I knocked on Monica’s door nervously. It will go down in my life as one of the braver things I’ve done. If I hadn’t been in it for the story, I might have split and run in that moment. Her dogs yipped, their nails skittering down the hallway, and the door opened an inch. A squinting eye peered out at me. “You’re not a serial killer, are you?” Monica said with a smile. “Not the last time I checked,” I replied.
She swung the door open and invited me in. Her carpeted, cozy one bedroom studio felt homey, and her happy, leaping dogs provided a much welcome ice breaker.
We cracked beers and hung out in the kitchen for awhile, chatting with relative ease. We talked about life, and what led us to the Cuddlr app — she lost a close family member last week and was looking for something to take her mind off it. We talked about safety and security and the city, and she confessed that she checked the rooms in her home every night with a gun before she went to sleep.
There’s nothing you want to hear more when meeting a stranger you’re going to cuddle with than that they have a gun. I had never actually seen one in person, aside from on a cop’s holster, so she led me into the bedroom and took it out from its hiding place, discharging the holster before teaching me how to aim. As I held its weight in my hand, I thought, “I am the world’s biggest idiot for walking into a stranger’s home.” Sure, I had set up a safety system with my colleague to call the cops if she hadn’t heard from me, but a lot could happen before that.
Cuddlr creator Williams agreed when I told him about it later. “That sounds terrifying,” Williams said. “You should meet up in person and have one of the many types of cuddles that preserve your personal space. That is the best way to manage the risk of cuddling with a new person.”
Herein lies the problem with an app like Cuddlr. Whenever you match strangers up for a liaison — any kind of liaison, be it transportation, exchanging of goods, a temporary room rental — you’ll find risk.
Uber drivers abduct passengers, Airbnb visitors destroy homes, Craigslist buyers kill sellers. It’s inevitable that something scary will happen at some point. And an app like Cuddlr, focused on a physical encounter, is far more of a rape or murder trap than all the other stranger-danger apps I just mentioned. Is Williams terrified of someone getting hurt?

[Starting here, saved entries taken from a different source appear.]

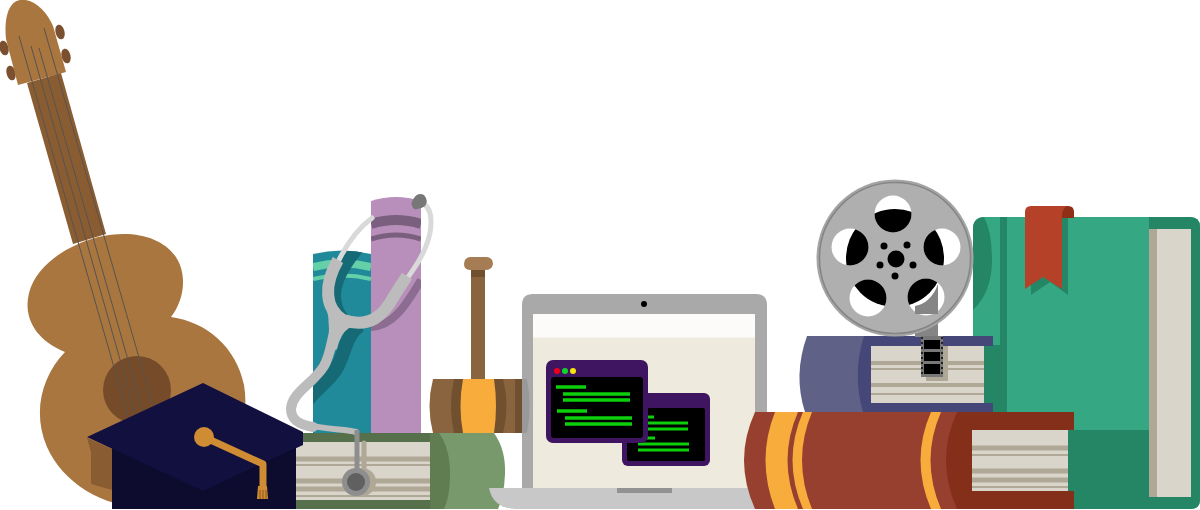
<!DOCTYPE html>
<html lang="en">
<head>
<meta charset="utf-8">
<title>Fields of study</title>
<style>
:root{
  --wood:#a97640;--wood-dark:#8a5c32;--wood-deep:#754b29;--peg:#7a5030;
  --navy:#12103f;--navy-dark:#0d0b2e;--tassel:#d08c33;
  --page:#d9d5ca;--page-line:#b0a896;
  --olive:#78996c;--olive-dark:#5f7d50;
  --teal:#218a9a;--mint:#63d0a8;--mauve:#b78fba;--mauve-dark:#7b5f7f;
  --tube:#bcbcbc;--tube-light:#d9d9d9;--steel:#8e8e8e;
  --gavel:#8a643e;--gavel-dark:#70502f;--gold:#f8ac3b;
  --frame:#a9a9a9;--base:#c8c8c8;--screen:#eeeade;
  --violet:#3f1460;--code:#0bd00b;
  --green:#36a783;--green-dark:#258666;--ribbon:#b54228;--ribbon-dark:#8f2f18;
  --slate:#5f6286;--slate-dark:#444777;
  --red:#984030;--red-dark:#842f1a;
}
html,body{margin:0;background:#fff;overflow:hidden}
svg{display:block;width:1200px;height:510px}
</style>
</head>
<body>
<svg viewBox="0 0 1200 510" role="img" aria-label="Guitar, graduation cap, books, stethoscope, gavel, laptop and film reel in a row">
<defs>
  <clipPath id="teal-spine"><path d="M313 254Q342 247 371 254V433H313Z"/></clipPath>
  <clipPath id="mauve-spine"><path d="M371 201Q396 193 421 201V433H371Z"/></clipPath>
  <clipPath id="big-cover"><path d="M973 229Q973 217 985 217H1190Q1200 217 1200 227V500Q1200 509 1190 509H973Z"/></clipPath>
  <clipPath id="red-spine"><path d="M755 412H1074V509H755Q733 460 755 412Z"/></clipPath>
  <clipPath id="mallet"><path d="M433 379H527V433H433Q426 406 433 379Z"/></clipPath>
  <path id="window-lines" d="M556 387H586M563 394H630M563 400H630M557 411H587M565 418H632M565 424H632"/>
  <g id="reel-hole"><circle cx="893" cy="214" r="18.5"/></g>
  <clipPath id="hole-top"><circle cx="893" cy="214" r="18.5"/></clipPath>
  <clipPath id="hole-right"><circle cx="942" cy="247" r="18.5"/></clipPath>
  <clipPath id="hole-low-right"><circle cx="926" cy="297" r="18.5"/></clipPath>
  <clipPath id="hole-low-left"><circle cx="868" cy="298" r="18.5"/></clipPath>
  <clipPath id="hole-left"><circle cx="850" cy="247" r="18.5"/></clipPath>
</defs>

<g id="guitar">
  <g fill="var(--peg)">
    <ellipse cx="4" cy="48" rx="4.5" ry="7.5" transform="rotate(-14 4 48)"/>
    <ellipse cx="11" cy="73" rx="4.5" ry="7.5" transform="rotate(-14 11 73)"/>
    <ellipse cx="60" cy="32" rx="4.5" ry="7.5" transform="rotate(-14 60 32)"/>
    <ellipse cx="66" cy="56" rx="4.5" ry="7.5" transform="rotate(-14 66 56)"/>
  </g>
  <path fill="var(--wood)" d="M18 85L6 39C4 19 8 2 20 0C34 -2 47 12 53 26L66 72Z"/>
  <path fill="var(--wood)" d="M65 352C35 340 23 317 29 293C36 266 65 246 98 237C136 228 170 239 180 265C187 284 181 304 171 317C207 322 236 347 244 385C252 431 225 484 182 501C129 521 67 493 47 447C32 412 42 376 65 352Z"/>
  <circle cx="137" cy="390" r="34" fill="var(--wood-deep)"/>
  <path fill="var(--wood-dark)" d="M27 83L61 73L106 234L73 244Z"/>
  <path fill="none" stroke="#57534d" stroke-width="1" d="M19 36L132 430M31 46L140 430M39 48L148 430M44 28L157 420"/>
  <path fill="var(--wood-dark)" d="M87 438L112 449V490L91 484V452Z"/>
</g>

<g id="book-olive">
  <path fill="var(--olive)" d="M292 433H494Q506 450 505 474Q504 497 498 509H292Z"/>
  <path fill="var(--olive-dark)" d="M292 433H439Q450 448 450 474Q450 497 444 509H292Z"/>
  <rect x="292" y="433" width="138" height="9" fill="#56704b"/>
  <rect x="292" y="500" width="138" height="9" fill="#56704b"/>
  <rect x="296" y="442" width="134" height="58" fill="var(--page)"/>
  <path stroke="var(--page-line)" stroke-width="5" d="M296 459H430M296 481H430M296 489H430"/>
  <path stroke="var(--page-line)" stroke-width="2" d="M296 465H430M296 496H430"/>
</g>

<g id="graduation-cap">
  <path fill="var(--navy-dark)" d="M112 440H296V509H112Z"/>
  <path fill="#090724" d="M112 448L203 491L296 448V509H112Z"/>
  <path fill="var(--navy-dark)" d="M112 448V509H296V449L203 491Z"/>
  <path fill="var(--navy)" d="M87 437L203 383L303 432V445L203 491Z"/>
  <path fill="none" stroke="var(--tassel)" stroke-width="7" stroke-linejoin="round" d="M204 437L263 464V490"/>
  <circle cx="204" cy="437" r="10" fill="var(--tassel)"/>
  <path fill="var(--tassel)" d="M258 486H267L268 499H257Z"/>
  <path stroke="#87541b" stroke-width="1" d="M260 490V499M263 490V499M266 490V499"/>
</g>

<g id="book-teal" clip-path="url(#teal-spine)">
  <rect x="313" y="245" width="58" height="188" fill="var(--teal)"/>
  <path fill="none" stroke="var(--mint)" stroke-width="8" d="M313 267Q342 260 371 267"/>
  <path fill="none" stroke="var(--mint)" stroke-width="4" d="M313 279Q342 272 371 279"/>
  <path fill="none" stroke="#156a75" stroke-width="14" d="M371 232C337 268 324 295 342 319M360 325C344 336 344 360 334 372C324 386 309 393 302 410"/>
</g>
<g id="book-mauve" clip-path="url(#mauve-spine)">
  <rect x="371" y="190" width="50" height="243" fill="var(--mauve)"/>
  <path fill="none" stroke="var(--mauve-dark)" stroke-width="10" d="M371 224Q396 216 421 224"/>
  <path fill="none" stroke="var(--mauve-dark)" stroke-width="5" d="M371 239Q396 231 421 239"/>
  <path fill="none" stroke="#8c6c90" stroke-width="8" d="M371 327C395 326 408 301 421 280"/>
</g>

<g id="stethoscope" fill="none" stroke-linecap="round">
  <path stroke="var(--page-line)" stroke-width="5" d="M364 443V480"/>
  <circle cx="362" cy="482" r="14" fill="var(--page-line)"/>
  <path stroke="var(--tube-light)" stroke-width="5" d="M372 218C357 229 345 247 337 264M420 203C434 205 433 229 426 246C421 260 413 270 406 280"/>
  <path stroke="var(--tube)" stroke-width="12" stroke-linecap="butt" d="M338 260C324 284 324 308 343 320C370 329 384 315 394 296L407 276"/>
  <path stroke="var(--tube)" stroke-width="10" d="M340 320C330 335 333 350 324 366C313 384 292 392 291 409C291 421 301 425 313 427"/>
  <path fill="var(--tube)" d="M326 305Q338 323 364 322L349 328Q340 334 337 349L326 356Q332 328 326 305Z"/>
  <path stroke="var(--tube)" stroke-width="6" d="M305 424C325 430 345 429 356 432"/>
  <path stroke="var(--steel)" stroke-width="5" stroke-linecap="butt" d="M357 430V472"/>
  <circle cx="356" cy="482" r="14" fill="var(--steel)"/>
  <circle cx="356" cy="482" r="9" fill="#606060"/>
  <path fill="#777" d="M414 198Q418 192 424 195Q429 201 425 206Q420 210 414 209Q409 204 414 198Z"/>
</g>

<g id="gavel">
  <rect x="471" y="263" width="14" height="118" fill="var(--gavel)"/>
  <rect x="471" y="268" width="14" height="9" fill="var(--gavel-dark)"/>
  <path fill="#a57c54" d="M470 257H487Q493 258 493 264Q492 270 485 270H471Q464 270 464 264Q464 258 470 257Z"/>
  <g clip-path="url(#mallet)">
    <rect x="426" y="379" width="101" height="54" fill="var(--gavel)"/>
    <path fill="var(--gavel-dark)" d="M454 379H503Q510 406 503 433H454Q448 406 454 379Z"/>
    <path fill="var(--gold)" d="M463 379H494Q498 406 494 433H463Q458 406 463 379Z"/>
    <rect x="515" y="379" width="12" height="54" fill="var(--gavel-dark)"/>
  </g>
</g>

<g id="laptop">
  <path fill="var(--frame)" d="M522 490V305Q522 294 533 294H756Q767 294 767 305V490Z"/>
  <path fill="#999" d="M522 379H527Q532 406 527 433H522Z"/>
  <rect x="533" y="314" width="222" height="174" fill="var(--screen)"/>
  <rect x="533" y="314" width="222" height="23.5" fill="#fcfbf9"/>
  <circle cx="644" cy="304" r="3"/>
  <path fill="var(--base)" d="M489 488H780V509H515Q493 508 489 488Z"/>
  <rect x="617" y="488" width="55" height="5" fill="#929292"/>
  <g id="terminal-back">
    <rect x="622" y="393" width="88" height="73" rx="6" fill="var(--violet)"/>
    <rect x="627" y="408" width="78" height="53" rx="2"/>
    <path stroke="var(--code)" stroke-width="3" d="M640 417H654M640 423H688M640 429H688M634 438H655M638 444H689M638 450H689"/>
  </g>
  <g id="terminal-front">
    <rect x="546" y="360" width="102" height="83" rx="7" fill="var(--violet)"/>
    <rect x="551" y="377" width="92" height="61" rx="3"/>
    <circle cx="557" cy="371" r="3" fill="#f00018"/>
    <circle cx="565" cy="371" r="3" fill="#12d52a"/>
    <circle cx="573" cy="371" r="3" fill="#f5e50a"/>
    <use href="#window-lines" stroke="var(--code)" stroke-width="3.5"/>
  </g>
</g>

<g id="book-green">
  <g clip-path="url(#big-cover)">
    <rect x="973" y="217" width="227" height="292" fill="var(--green)"/>
    <path fill="var(--green-dark)" d="M1149 217H1200V509H973V430H1149ZM1000 217H1007V346H1000ZM973 217H984Q992 232 992 260Q992 292 973 310ZM973 345H1007V430H973Z"/>
    <path fill="var(--green-dark)" d="M1031 217H1068V295L1050 282L1031 295Z"/>
  </g>
  <rect x="1149" y="229" width="42" height="268" fill="var(--page)"/>
  <rect x="1149" y="229" width="8" height="268" fill="var(--page-line)"/>
  <path fill="var(--ribbon-dark)" d="M1056 206H1068Q1074 206 1074 212V218H1056Z"/>
  <path fill="var(--ribbon)" d="M1025 212Q1025 206 1031 206H1068Q1062 207 1062 217V289L1043 277L1025 289Z"/>
</g>

<g id="book-slate">
  <path fill="var(--slate)" d="M807 336H993V412H805Q793 375 807 336Z"/>
  <path fill="var(--slate-dark)" d="M864 336H993V346H871V403H993V412H863Q852 374 864 336Z"/>
  <rect x="871" y="346" width="113" height="57" fill="var(--page)"/>
  <path stroke="var(--page-line)" stroke-width="4" d="M871 363H984M871 385H984"/>
  <path stroke="var(--page-line)" stroke-width="2" d="M871 369H984M871 394H984"/>
  <rect x="984" y="346" width="9" height="57" fill="var(--green-dark)"/>
</g>

<g id="film-reel">
  <path fill="var(--page-line)" d="M926 346H948V381H926Z"/>
  <rect x="915" y="284" width="23" height="53" fill="#858585"/>
  <circle cx="895" cy="258" r="78.5" fill="#a4a4a4"/>
  <circle cx="895" cy="258" r="75.5" fill="#afafaf" stroke="#858585" stroke-width="1.5"/>
  <g fill="#fff">
    <use href="#reel-hole"/>
    <use href="#reel-hole" x="49" y="33"/>
    <use href="#reel-hole" x="33" y="83"/>
    <use href="#reel-hole" x="-25" y="84"/>
    <use href="#reel-hole" x="-43" y="33"/>
  </g>
  <g id="wound-film">
    <circle cx="895" cy="258" r="49" clip-path="url(#hole-top)"/>
    <circle cx="895" cy="258" r="49" clip-path="url(#hole-right)"/>
    <circle cx="895" cy="258" r="49" clip-path="url(#hole-low-right)"/>
    <circle cx="895" cy="258" r="49" clip-path="url(#hole-low-left)"/>
    <circle cx="895" cy="258" r="49" clip-path="url(#hole-left)"/>
  </g>
  <path fill="#858585" d="M915 306Q931 303 938 284V314H915Z"/>
  <circle cx="896" cy="259" r="8.5"/>
  <circle cx="884" cy="246" r="3.5"/>
  <circle cx="907" cy="245" r="3.5"/>
  <circle cx="880" cy="265" r="3.5"/>
  <circle cx="913" cy="265" r="3.5"/>
  <circle cx="895" cy="276" r="3.5"/>
  <rect x="921" y="336" width="22" height="41" fill="#777"/>
  <path d="M924 340H940V349H924ZM924 352H940V361H924ZM924 364H940V374H924Z"/>
  <path stroke="#222" stroke-width="2" stroke-dasharray="2 3" d="M922 337V377M942 337V377"/>
</g>

<g id="book-red">
  <g clip-path="url(#red-spine)">
    <rect x="740" y="412" width="334" height="97" fill="var(--red)"/>
    <path fill="var(--red-dark)" d="M957 412H1074V509H957Q935 460 957 412Z"/>
    <path fill="var(--gold)" d="M775 412H798Q777 460 798 509H775Q756 460 775 412ZM803 412H812Q792 460 812 509H803Q782 460 803 412ZM931 412H941Q920 460 941 509H931Q910 460 931 412Z"/>
  </g>
  <rect x="972" y="430" width="96" height="61" fill="var(--page)"/>
  <path stroke="var(--page-line)" stroke-width="5" d="M972 448H1068M972 471H1068M972 480H1068"/>
  <path stroke="var(--page-line)" stroke-width="2" d="M972 455H1068M972 487H1068"/>
  <rect x="1068" y="430" width="6" height="61" fill="var(--green-dark)"/>
</g>
</svg>
</body>
</html>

“If that happened, I’d be devastated,” he said. “At the same time, I don’t think the proper approach to that is to never take risks. Living involves risk taking.”
The missing ingredient is touch
The rest of my hangout with Monica was sweet and uneventful. After she taught me how to hold a gun — awesome — we spooned on the bed for awhile. I was the big spoon, in case you’re wondering. I petted her head, later she massaged my shoulders. It wasn’t too awkward, although it wasn’t the most comfortable situation I’ve ever been in.
I survived my first Cuddlr session and escaped unscathed. It was both more fun and just as weird as I thought it would be. Am I glad I did it? Definitely. Would I do it again? Mayyyyybe? If I’m being honest with myself, probably not. It’s like bungee jumping — a once-in-a-lifetime experience that I don’t regret but wouldn’t rush to try again.
And therein lies the contradiction in today’s world. We’re connected to everyone everywhere, with interactions with strangers or friends available instantaneously, from tweets to texts to newsfeeds to Snapchats.
But the missing ingredient, that the web can never provide, is touch. The way someone smells and sounds and looks in person. That inexplicable chemistry that determines how two people react to each other, whether they’ll become fast friends or avowed enemies, lovers or mere acquaintances. The need for in-person connections is so strong that even anonymous apps like Secret have seen the emergence of meetups among users who aren’t content to leave their bonding in cyberspace.
Cuddlr purports to fill that gap in our connections, but it subverts the natural human inclination to protect ourselves. In this case, I don’t think technology can solve the loneliness of the human condition.
*Name has been changed to protect the privacy of my fellow cuddler.
Related research from Gigaom